A federal grand jury indicted Rust, his ex-wife Denise Rust, and their son Joshua Rust in May 2019 on numerous fraud and money laundering charges, after investigators alleged that the three orchestrated a silver trading Ponzi scheme that bilked hundreds of victims for over $200 million.
In a news release Tuesday, the Utah Department of Commerce called Rust's actions one of the biggest consumer harms the department has ever seen.
"Ponzi schemes absolutely destroy trust in the investment industry," said Margaret Busse, the department's executive director, in a prepared statement. "Without trust, individuals aren't willing to participate in future opportunities and that affects our entire economy."
Ponzi schemes absolutely destroy trust in the investment industry. Without trust, individuals aren't willing to participate in future opportunities and that affects our entire economy.

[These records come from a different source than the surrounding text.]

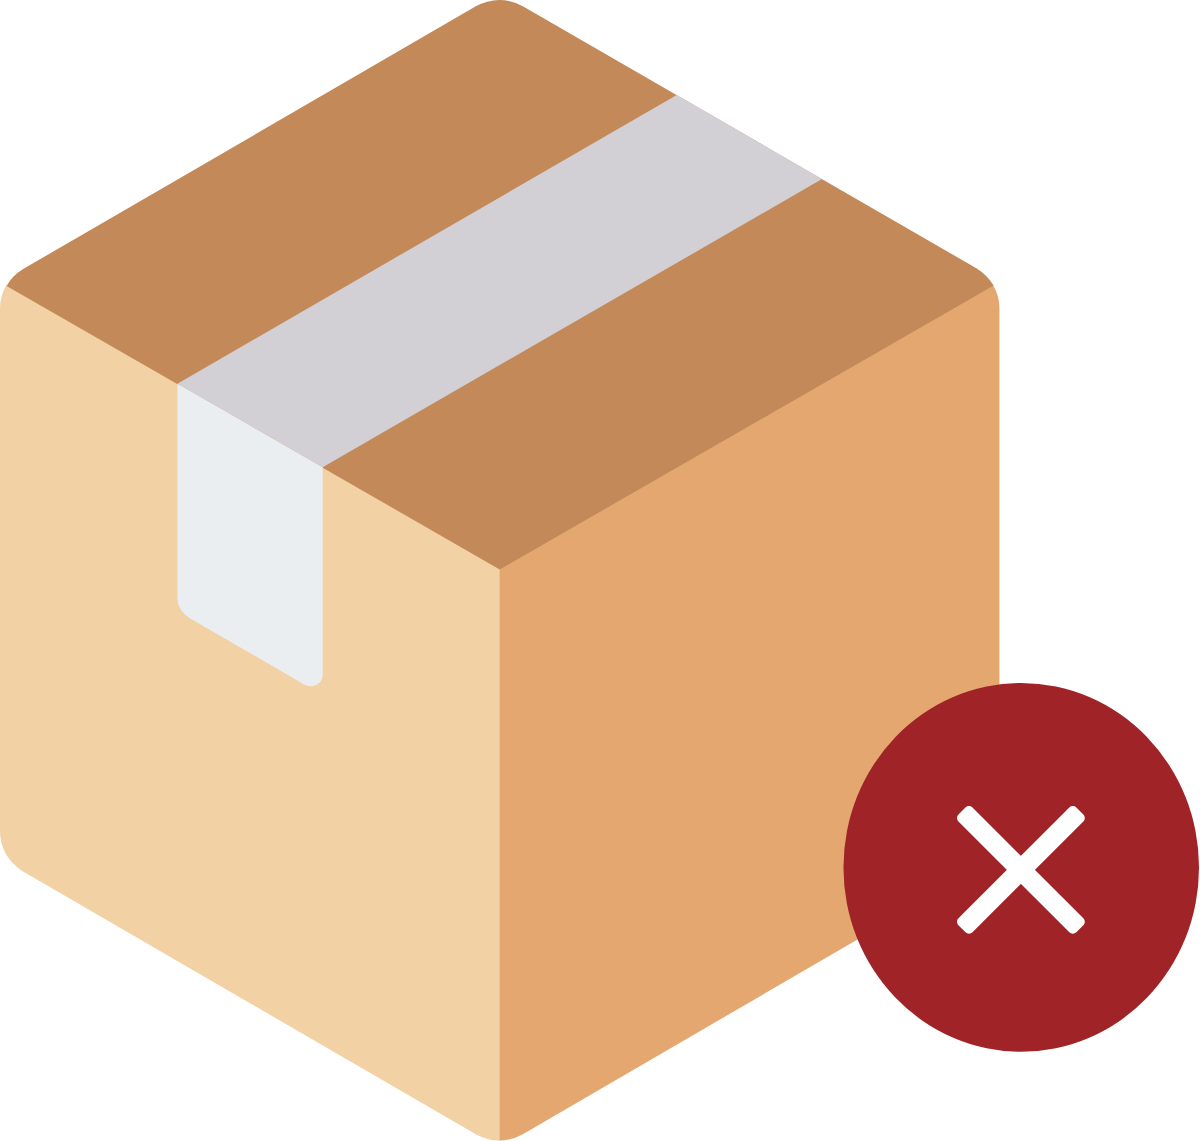
<!DOCTYPE html>
<html lang="en">
<head>
<meta charset="utf-8">
<title>Parcel cancelled icon</title>
<style>
  :root {
    --background: #ffffff;
    --box-top: #c38958;
    --box-left: #f2d1a5;
    --box-right: #e4a770;
    --tape-top: #d2d0d5;
    --tape-front: #ebeef0;
    --badge: #9f2327;
    --cross: #ffffff;
  }
  html, body { margin: 0; padding: 0; background: var(--background); overflow: hidden; }
  .parcel-icon { display: block; width: 1200px; height: 1141px; }
  .box-top { fill: var(--box-top); }
  .box-left { fill: var(--box-left); }
  .box-right { fill: var(--box-right); }
  .tape-top { fill: var(--tape-top); }
  .tape-front { fill: var(--tape-front); }
  .badge-disc { fill: var(--badge); }
  .badge-cross { fill: var(--cross); }
</style>
</head>
<body>
<svg class="parcel-icon" viewBox="0 0 727 691.25" preserveAspectRatio="none" role="img" aria-label="Taped cardboard box with a red cancel badge">
  <defs>
    <rect id="cross-bar" x="-50.5" y="-6" width="101" height="12" rx="3"/>
  </defs>
  <g class="box">
    <path class="box-right" d="M302 344.500L601.500 172.500Q605.500 179 605.500 187V504Q605.500 519 592 527L317 687Q310 691 302 691Z"/>
    <path class="box-left" d="M4 172.500L302.700 344.500V691Q295 691 288 687L14 528Q0 519 0 503V187Q0 179 4 172.500Z"/>
    <path class="box-top" d="M4 173.200Q7.500 167 14 163L288 4Q302.500 -4 317 4L591.500 162.500Q598 166.500 602 173L302.700 345Z"/>
  </g>
  <g class="tape">
    <path class="tape-top" d="M107.500 232.500L410 57.500L498 108.500L195.500 283Z"/>
    <path class="tape-front" d="M107.500 232.500L195.500 283V408.500C195.500 414.500 189.500 417.500 184 414.500L115 374.500Q107.500 370 107.500 362Z"/>
  </g>
  <g class="cancel-badge">
    <ellipse class="badge-disc" cx="618.700" cy="525.500" rx="107.700" ry="111.700"/>
    <g class="badge-cross" transform="translate(618.500 527)">
      <use href="#cross-bar" transform="rotate(45)"/>
      <use href="#cross-bar" transform="rotate(-45)"/>
    </g>
  </g>
</svg>
</body>
</html>
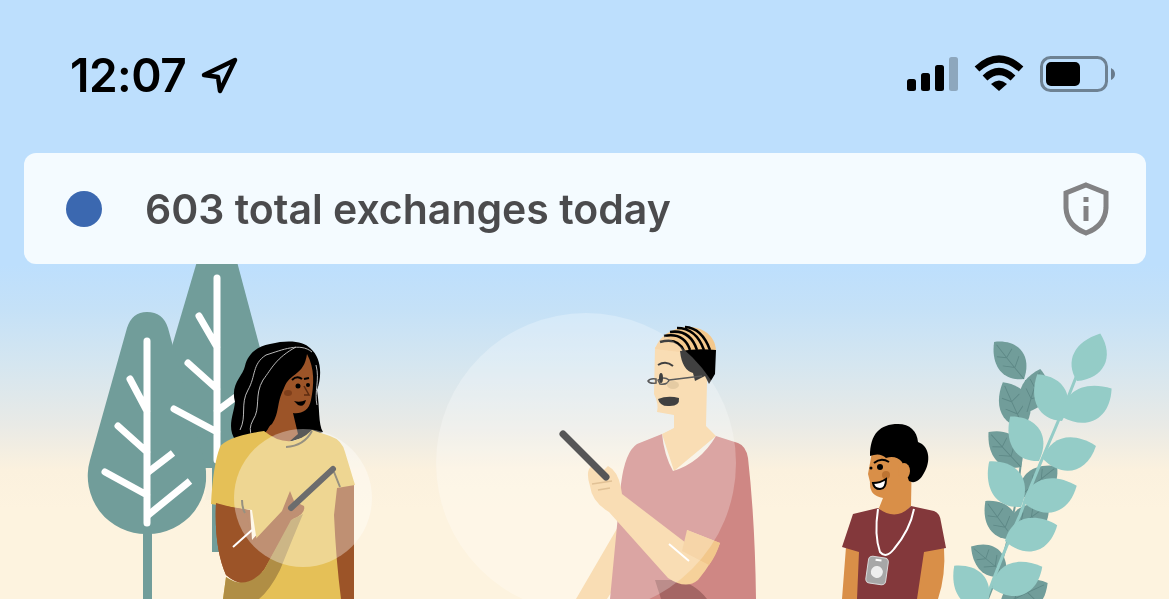
<!DOCTYPE html>
<html lang="en">
<head>
<meta charset="utf-8">
<title>Exchanges today</title>
<style>
:root {
  --sky: #bddffd; --haze: #d5e6f0; --sand: #fdf3df;
  --card: #f4fbff; --ink: #000; --label: #4b4b4d; --muted: #828284; --blue: #3b68b0;
  --tree: #719d9a; --leaf-dark: #719d9a; --leaf-light: #94ccc7; --vein: #5e8987;
  --mustard: #e5c057; --brown: #9c5428; --rose: #cf8784; --fair: #f6d19a;
  --maroon: #83383b; --tan: #d98f48; --phone: #1d1d1f;
}
* { box-sizing: border-box; margin: 0; }
html, body { overflow: hidden; }
.screen {
  position: relative; width: 1169px; height: 599px; overflow: hidden;
  font-family: Inter, Roboto, sans-serif;
  background: linear-gradient(var(--sky) 0, var(--sky) 265px, #c5e1f7 310px, var(--haze) 365px, #e9eae6 425px, #fbf1de 470px, var(--sand) 510px);
}
.scene { position: absolute; inset: 0; }
.status { position: absolute; inset: 0 0 auto; height: 150px; }
.clock { position: absolute; left: 70px; top: 47px; font-size: 46px; line-height: 56px; font-weight: 600; letter-spacing: -.5px; color: var(--ink); }
.status-icons { position: absolute; left: 0; top: 0; }
.banner {
  position: absolute; left: 24px; top: 153px; width: 1122px; height: 111px;
  display: flex; align-items: center; padding: 0 36px 0 42px;
  background: var(--card); border-radius: 12px;
}
.signal-dot { width: 36px; height: 36px; border-radius: 50%; background: var(--blue); }
.banner p { flex: 1; margin-left: 43px; font-size: 41px; font-weight: 600; line-height: 50px; color: var(--label); white-space: nowrap; }
.shield { width: 48px; height: 56px; }
</style>
</head>
<body>
<main class="screen">
  <svg class="scene" width="1169" height="599" viewBox="0 0 1169 599" role="img" aria-label="Three people outdoors, two of them using phones and a boy wearing a tag">
    <defs>
      <g id="leaf"><path d="M0 0C-22-8-26-30-10-52C16-42 20-18 0 0Z"/></g>
      <g id="dark-leaf"><use href="#leaf" fill="var(--leaf-dark)"/><path d="M0 0Q-5-24-9-48M-3-16L7-25M-3-16L-14-24M-6-30L4-36M-6-30L-15-36" fill="none" stroke="var(--vein)"/></g>
    </defs>

    <g id="trees">
      <path d="M198 258H236L268 378V468H162V380Z" fill="var(--tree)"/>
      <path d="M212 465H221V552H212Z" fill="var(--tree)"/>
      <path d="M90 460L127 328Q132 312 147 312Q163 312 168 328L204 460A58 58 0 0 1 147 534A58 58 0 0 1 90 460Z" fill="var(--tree)"/>
      <path d="M143 530H152V599H143Z" fill="var(--tree)"/>
      <path d="M206 470H212V500H205Q207 488 206 470Z" fill="#f8efdc"/>
      <g fill="none" stroke="#fff" stroke-width="7" stroke-linecap="round">
        <path d="M147 341V523M130 379L147 411M118 426L147 452M105 472L147 495"/>
        <path d="M147 473L173 453M147 516L190 481" stroke-linecap="butt"/>
        <path d="M217 278V460M199 316L217 347M188 363L217 389M174 409L217 432M217 411L245 390"/>
      </g>
    </g>

    <g id="woman">
      <path d="M270 344C290 339 304 342 310 348C322 358 322 376 317 390C320 408 318 424 323 432L275 446L236 441C226 428 234 414 235 402C230 384 243 376 245 366C248 353 258 346 270 344Z" fill="#000"/>
      <path d="M288 372C298 368 303 358 307 354C315 368 314 386 311 400C309 411 301 414 293 413L298 434L282 448L262 436C271 428 273 418 274 408C268 396 276 386 288 372Z" fill="var(--brown)"/>
      <path d="M307 354C304 376 290 372 284 388C276 404 280 412 272 424L262 432V390L284 358Z" fill="#000"/>
      <g fill="none" stroke="#b9b9b9">
        <path d="M312 352C300 342 282 350 266 355C252 364 256 376 248 390C240 404 247 416 240 430M296 347C276 358 272 368 263 380C254 395 261 408 253 420Q248 429 252 436M316 365C320 380 314 392 317 405"/>
      </g>
      <path d="M292 380Q297 375 302 379M304 379L309 378" fill="none" stroke="#000" stroke-width="2"/>
      <circle cx="298" cy="386" r="2.5"/><circle cx="308" cy="385" r="2"/>
      <path d="M304 386L309 395H304" fill="none" stroke="#5c2b10" stroke-width="1.5"/>
      <path d="M294 401Q300 403 306 400Q304 408 298 405Z" fill="#000"/>
      <ellipse cx="288" cy="393" rx="4" ry="3" fill="#7f3f1b"/>
      <path d="M216 503L250 510L252 540L283 506L290 491L294 502L303 504Q306 514 296 517L262 575Q245 592 226 575Q214 548 216 503Z" fill="var(--brown)"/>
      <path d="M335 482L354 484V599H330Z" fill="var(--brown)"/>
      <path d="M264 431Q290 452 312 430L330 436Q342 440 345 452L355 485L337 488L334 515Q336 560 341 599H223L226 577Q246 592 262 574L252 510L211 504Q213 465 220 447Q226 437 264 431Z" fill="var(--mustard)"/>
      <path d="M216 503L246 511L252 543L282 511L290 491L294 501L304 506Q306 514 293 519L264 570Q246 591 226 575Q214 548 216 503Z" fill="var(--brown)"/>
      <path d="M226 577Q246 591 264 570L291 520L303 514Q292 540 280 570Q270 590 259 599H223Z" fill="#b08e45"/>
      <path d="M286 447Q304 446 312 431M242 500Q242 508 245 513M334 472L340 487" fill="none" stroke="#5f563c" stroke-width="2"/>
      <path d="M291 508L333 469" stroke="var(--phone)" stroke-width="6" stroke-linecap="round"/>
      <path d="M233 547L252 530" stroke="#fff" stroke-width="2"/>
    </g>

    <g id="man">
      <path d="M655 347L682 340L712 362L707 382L706 426L716 436L674 471L662 434L674 428V415L657 412Q659 404 654 394Z" fill="var(--fair)"/>
      <path d="M655 349C660 334 675 327 690 327C706 328 716 338 716 352L680 352Z" fill="#f4c88c"/>
      <path d="M680 351Q698 348 716 350L715 374L709 384L705 376L695 381L693 373Q682 370 680 351Z" fill="#000"/>
      <path d="M660 342Q678 337 684 351M664 336Q684 332 690 350M670 332Q690 329 697 350M677 328Q696 328 704 350M685 327Q702 328 710 350" fill="none" stroke="#000" stroke-width="2.5"/>
      <path d="M658 365Q666 360 673 366" fill="none" stroke="#000" stroke-width="2"/>
      <path d="M648 381Q650 378 656 379V383Q650 384 648 381ZM658 380Q664 376 669 380Q668 385 660 384ZM669 380L702 376" fill="none" stroke="#222" stroke-width="1.5"/>
      <ellipse cx="661" cy="378" rx="2" ry="5"/>
      <ellipse cx="673" cy="385" rx="6" ry="4" fill="#dcb984"/>
      <path d="M658 399Q668 395 679 398Q680 406 670 406Q660 407 658 399Z" fill="#000"/>
      <path d="M622 520L640 548L607 599H576Z" fill="var(--fair)"/>
      <path d="M662 434Q664 455 673 471Q700 463 716 436L738 443Q746 446 748 458Q755 520 756 599H610L621 484Q625 452 637 444Z" fill="var(--rose)"/>
      <path d="M655 580H674Q694 582 707 599H661Z" fill="#a56664"/>
      <path d="M590 486Q585 470 592 466L604 470L608 466Q618 471 621 488L622 494L690 546L687 530L720 543Q713 562 698 580Q686 590 668 578L609 512Q592 502 590 486Z" fill="var(--fair)"/>
      <path d="M687 530L720 543Q716 556 709 565L682 551Z" fill="#f2c78b"/>
      <path d="M592 484L612 481M598 490L610 488" stroke="#d7ac72" stroke-width="1.5"/>
      <path d="M563 434L606 477" stroke="var(--phone)" stroke-width="7" stroke-linecap="round"/>
      <path d="M669 544L689 561" stroke="#fff" stroke-width="2"/>
    </g>

    <g id="boy">
      <path d="M872 452L912 450L911 506L899 519Q884 518 879 508L883 498Q869 496 870 482L868 474Z" fill="var(--tan)"/>
      <path d="M870 456C870 434 880 424 898 424C910 424 917 431 918 442C930 446 931 462 924 473C920 481 914 484 909 481L902 462Q896 455 886 458Q880 452 870 456Z" fill="#000"/>
      <ellipse cx="904" cy="471" rx="6" ry="8" fill="var(--tan)"/>
      <path d="M874 463Q881 457 889 462" fill="none" stroke="#000" stroke-width="2"/>
      <circle cx="880" cy="467" r="3"/><circle cx="871" cy="468" r="1.5"/>
      <circle cx="886" cy="475" r="4" fill="#bd7432"/>
      <path d="M873 483Q880 483 886 479Q886 489 880 489Q874 489 873 483Z" fill="#fff" stroke="#000" stroke-width="2"/>
      <path d="M846 547L862 552L858 599H842ZM922 550L944 548Q946 575 938 599H915Z" fill="var(--tan)"/>
      <path d="M878 508Q896 522 911 506L934 511Q940 513 941 522L946 548L924 552L917 599H857L859 552L842 547L853 514Z" fill="var(--maroon)"/>
      <path d="M878 509Q874 535 880 552Q886 559 894 549Q910 530 914 509" fill="none" stroke="#fff" stroke-width="2"/>
      <g transform="rotate(8 877 571)">
        <rect x="867" y="557" width="20" height="27" rx="4" fill="#a7a7a7" stroke="#d9d9d9"/>
        <circle cx="877" cy="572" r="6" fill="#eee"/><path d="M874 560H880" stroke="#fff" stroke-width="2"/>
      </g>
    </g>

    <g id="plants">
      <path d="M1026 380C1024 450 1018 530 988 599" fill="none" stroke="var(--leaf-dark)" stroke-width="2"/>
      <use href="#dark-leaf" transform="translate(1024 379) rotate(-28) scale(.9)"/>
      <use href="#dark-leaf" transform="translate(1024 428) rotate(-14) scale(.95)"/>
      <use href="#dark-leaf" transform="translate(1027 412) rotate(28) scale(.85)"/>
      <use href="#dark-leaf" transform="translate(1021 467) rotate(-32) scale(.9)"/>
      <use href="#dark-leaf" transform="translate(1020 496) rotate(62) scale(.9)"/>
      <use href="#dark-leaf" transform="translate(1014 539) rotate(-26) scale(.9)"/>
      <use href="#dark-leaf" transform="translate(1008 534) rotate(65) scale(.95)"/>
      <use href="#dark-leaf" transform="translate(1006 575) rotate(-40) scale(.85)"/>
      <use href="#dark-leaf" transform="translate(1000 606) rotate(75)"/>
      <path d="M1078 372C1056 430 1040 460 1020 515Q1002 555 984 605" fill="none" stroke="var(--leaf-light)" stroke-width="3"/>
      <g fill="var(--leaf-light)">
        <use href="#leaf" transform="translate(1077 381) rotate(37)"/>
        <use href="#leaf" transform="translate(1062 421) rotate(-17)"/>
        <use href="#leaf" transform="translate(1062 417) rotate(71) scale(1.08)"/>
        <use href="#leaf" transform="translate(1039 461) rotate(-22)"/>
        <use href="#leaf" transform="translate(1043 459) rotate(87) scale(1.03)"/>
        <use href="#leaf" transform="translate(1021 507) rotate(-24) scale(1.05)"/>
        <use href="#leaf" transform="translate(1023 502) rotate(84) scale(1.06)"/>
        <use href="#leaf" transform="translate(1005 541) rotate(84) scale(1.03)"/>
        <use href="#leaf" transform="translate(986 608) rotate(-26)"/>
        <use href="#leaf" transform="translate(992 588) rotate(78) scale(1.03)"/>
      </g>
    </g>

    <g id="exchange-bubbles" fill="#fff">
      <circle cx="586" cy="463" r="150" opacity=".25"/>
      <circle cx="303" cy="498" r="69" opacity=".35"/>
    </g>
  </svg>

  <header class="status">
    <time class="clock">12:07</time>
    <svg class="status-icons" width="1169" height="150" viewBox="0 0 1169 150" aria-hidden="true">
      <path d="M204 75L235 60L220 91L218 77Z" fill="none" stroke="#000" stroke-width="4.5" stroke-linejoin="round"/>
      <g id="cell-bars">
        <rect x="907" y="79" width="9" height="12" rx="2.5"/>
        <rect x="921" y="73" width="9" height="18" rx="2.5"/>
        <rect x="935" y="65" width="9" height="26" rx="2.5"/>
        <rect x="949" y="57" width="9" height="34" rx="2.5" opacity=".25"/>
      </g>
      <g id="wifi" fill="none" stroke="#000" stroke-width="7">
        <path d="M977 69Q999 49 1021 69M985 78Q999 65 1013 78"/>
        <path d="M991 84Q999 77 1007 84L999 91Z" fill="#000" stroke="none"/>
      </g>
      <g id="battery">
        <rect x="1041.5" y="57.5" width="65" height="33" rx="9" fill="none" stroke="#000" stroke-opacity=".42" stroke-width="3"/>
        <rect x="1046" y="62" width="34" height="24" rx="5"/>
        <path d="M1111 68Q1115 70 1115 74Q1115 78 1111 80Z" opacity=".45"/>
      </g>
    </svg>
  </header>

  <section class="banner">
    <span class="signal-dot"></span>
    <p>603 total exchanges today</p>
    <svg class="shield" viewBox="0 0 48 56" role="img" aria-label="Information">
      <path d="M24 4L44 12V27Q43 45 24 52Q5 45 4 27V12Z" fill="none" stroke="var(--muted)" stroke-width="5"/>
      <path d="M24 16V21M24 25V40" stroke="var(--muted)" stroke-width="5"/>
    </svg>
  </section>
</main>
</body>
</html>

In a plea agreement, Rust admitted that he owned and operated Rust Rare Coin in Salt Lake City from 2002 until 2018. In 2008, Rust began a "silver trading program" that was fraudulent and operated as a Ponzi scheme, according to the U.S. Attorney's Office. Rust told investors he could make money by the buying and selling of silver bullion and that 100% of investor funds would go toward the buying of silver.
Over the years, investors gave Rust around $225 million, though Rust admitted that he used money from newer investors to pay older investors — the hallmark of a Ponzi scheme — and give the appearance that the trading program was profitable. The U.S. Attorney's Office said Rust told investors that by using algorithms, he never had a month where he lost money, and that even the worst year yielded a 12% return.
In reality, Rust had little to no silver and had not stored silver since 2016. Charging documents allege that Rust diverted investor money for his personal businesses or his personal use. Rust also admitted that in January 2016 he opened three personal accounts at Zions Bank and used the accounts to launder roughly $18 million. Some investors would later file a lawsuit against Zions Bank, alleging the bank helped Rust continue the fraud scheme.
"We hope that a 19-year prison sentence and an order to pay over $153 million sends a message to the community that the U.S. Attorney's Office is committed to prosecuting financial crimes," said Utah U.S. Attorney Andrea Martinez in a statement. "Those who defraud their family, friends and associates out of their hard-earned savings will be held accountable."
In addition to Rust's sentencing on Tuesday, his son Joshua Rust, 39, pleaded guilty to misprison of wire fraud conspiracy, according to a statement in advance of his plea. The document indicates Joshua Rust could face a maximum prison sentence of up to three years, a $250,000 fine and three years of supervised release. However, his sentence will more likely be up to 18 months in prison or five years of probation.
In June 2020, Denise Rust, 61, pleaded guilty to a money laundering charge, and she was later sentenced the following September to 18 months in prison with three years of supervised release. She described herself as an "unwitting pawn in Gaylen's world" during her sentencing hearing.
Correction: An earlier version incorrectly stated Joshua Rust pleaded guilty to wire fraud instead of misprison of wire fraud conspiracy.